* [YOUR ASSIGNMENT]
Your answer must be every line of the data that contains "loop".

* [RECORDS FOR THE EXERCISE]
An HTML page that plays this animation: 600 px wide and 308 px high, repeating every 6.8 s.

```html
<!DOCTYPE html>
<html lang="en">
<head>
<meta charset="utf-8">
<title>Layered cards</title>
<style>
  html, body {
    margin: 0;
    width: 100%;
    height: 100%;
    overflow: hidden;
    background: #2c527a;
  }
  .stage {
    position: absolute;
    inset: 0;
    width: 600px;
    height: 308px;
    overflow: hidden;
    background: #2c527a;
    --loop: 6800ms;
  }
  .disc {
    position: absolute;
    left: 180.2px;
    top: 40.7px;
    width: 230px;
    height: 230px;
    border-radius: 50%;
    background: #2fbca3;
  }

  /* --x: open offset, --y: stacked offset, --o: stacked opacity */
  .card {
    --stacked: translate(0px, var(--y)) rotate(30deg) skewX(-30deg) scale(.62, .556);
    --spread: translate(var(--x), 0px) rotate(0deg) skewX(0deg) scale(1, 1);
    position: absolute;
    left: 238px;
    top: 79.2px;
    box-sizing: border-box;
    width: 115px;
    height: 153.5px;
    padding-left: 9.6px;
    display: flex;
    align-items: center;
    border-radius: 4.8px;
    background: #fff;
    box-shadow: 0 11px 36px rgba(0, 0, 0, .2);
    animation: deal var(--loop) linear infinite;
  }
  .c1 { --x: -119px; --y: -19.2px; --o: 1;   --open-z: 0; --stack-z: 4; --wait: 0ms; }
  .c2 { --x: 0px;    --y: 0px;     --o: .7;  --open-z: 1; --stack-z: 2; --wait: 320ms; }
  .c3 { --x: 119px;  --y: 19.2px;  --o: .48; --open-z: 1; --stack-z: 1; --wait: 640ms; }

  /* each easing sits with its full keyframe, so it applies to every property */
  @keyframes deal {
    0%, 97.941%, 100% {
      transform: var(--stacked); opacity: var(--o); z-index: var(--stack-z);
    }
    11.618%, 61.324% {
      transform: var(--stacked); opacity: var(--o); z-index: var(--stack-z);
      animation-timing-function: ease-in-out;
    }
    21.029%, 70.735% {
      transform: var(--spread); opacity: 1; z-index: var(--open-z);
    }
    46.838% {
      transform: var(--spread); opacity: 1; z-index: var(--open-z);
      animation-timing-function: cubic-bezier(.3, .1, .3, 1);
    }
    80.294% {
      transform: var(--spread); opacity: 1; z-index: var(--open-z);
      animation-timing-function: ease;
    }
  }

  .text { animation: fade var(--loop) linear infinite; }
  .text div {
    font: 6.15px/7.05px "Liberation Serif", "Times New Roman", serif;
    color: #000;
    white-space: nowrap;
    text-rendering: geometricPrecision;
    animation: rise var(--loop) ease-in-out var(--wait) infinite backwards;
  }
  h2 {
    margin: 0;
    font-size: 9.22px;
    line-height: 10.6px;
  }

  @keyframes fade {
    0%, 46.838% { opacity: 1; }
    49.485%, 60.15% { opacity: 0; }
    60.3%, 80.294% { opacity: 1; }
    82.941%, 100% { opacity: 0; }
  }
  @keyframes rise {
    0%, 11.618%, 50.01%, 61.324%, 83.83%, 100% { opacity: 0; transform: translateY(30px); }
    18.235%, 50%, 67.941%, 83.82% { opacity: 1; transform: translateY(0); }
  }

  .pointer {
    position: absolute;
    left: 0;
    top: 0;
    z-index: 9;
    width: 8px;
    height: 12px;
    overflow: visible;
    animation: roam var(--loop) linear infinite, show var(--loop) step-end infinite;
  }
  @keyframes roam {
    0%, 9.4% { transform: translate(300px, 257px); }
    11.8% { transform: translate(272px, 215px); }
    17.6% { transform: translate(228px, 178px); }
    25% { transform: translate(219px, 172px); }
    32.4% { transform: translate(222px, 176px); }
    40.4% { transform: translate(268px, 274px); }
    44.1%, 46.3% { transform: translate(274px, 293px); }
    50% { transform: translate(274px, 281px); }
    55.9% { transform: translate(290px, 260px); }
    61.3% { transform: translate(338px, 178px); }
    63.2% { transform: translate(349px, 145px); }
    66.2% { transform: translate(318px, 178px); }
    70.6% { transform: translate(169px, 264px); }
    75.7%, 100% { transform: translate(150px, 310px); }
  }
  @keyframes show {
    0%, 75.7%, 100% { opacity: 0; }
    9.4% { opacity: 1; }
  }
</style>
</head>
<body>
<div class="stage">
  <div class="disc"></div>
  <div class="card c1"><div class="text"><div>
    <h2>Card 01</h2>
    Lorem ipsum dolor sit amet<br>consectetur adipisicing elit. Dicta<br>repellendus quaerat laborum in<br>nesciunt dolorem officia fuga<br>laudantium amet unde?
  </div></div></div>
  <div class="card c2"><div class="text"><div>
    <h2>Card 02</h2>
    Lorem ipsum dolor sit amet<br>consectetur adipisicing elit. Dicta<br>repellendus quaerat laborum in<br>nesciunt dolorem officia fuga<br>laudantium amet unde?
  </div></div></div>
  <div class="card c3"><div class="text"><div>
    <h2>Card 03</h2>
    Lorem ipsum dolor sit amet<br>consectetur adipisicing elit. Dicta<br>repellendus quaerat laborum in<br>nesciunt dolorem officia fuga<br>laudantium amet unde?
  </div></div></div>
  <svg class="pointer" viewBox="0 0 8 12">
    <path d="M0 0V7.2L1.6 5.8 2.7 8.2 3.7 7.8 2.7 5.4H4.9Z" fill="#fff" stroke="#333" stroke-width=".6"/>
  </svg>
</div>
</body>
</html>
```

* [TASK OUTPUT]
    --loop: 6800ms;
    animation: deal var(--loop) linear infinite;
  .text { animation: fade var(--loop) linear infinite; }
    animation: rise var(--loop) ease-in-out var(--wait) infinite backwards;
    animation: roam var(--loop) linear infinite, show var(--loop) step-end infinite;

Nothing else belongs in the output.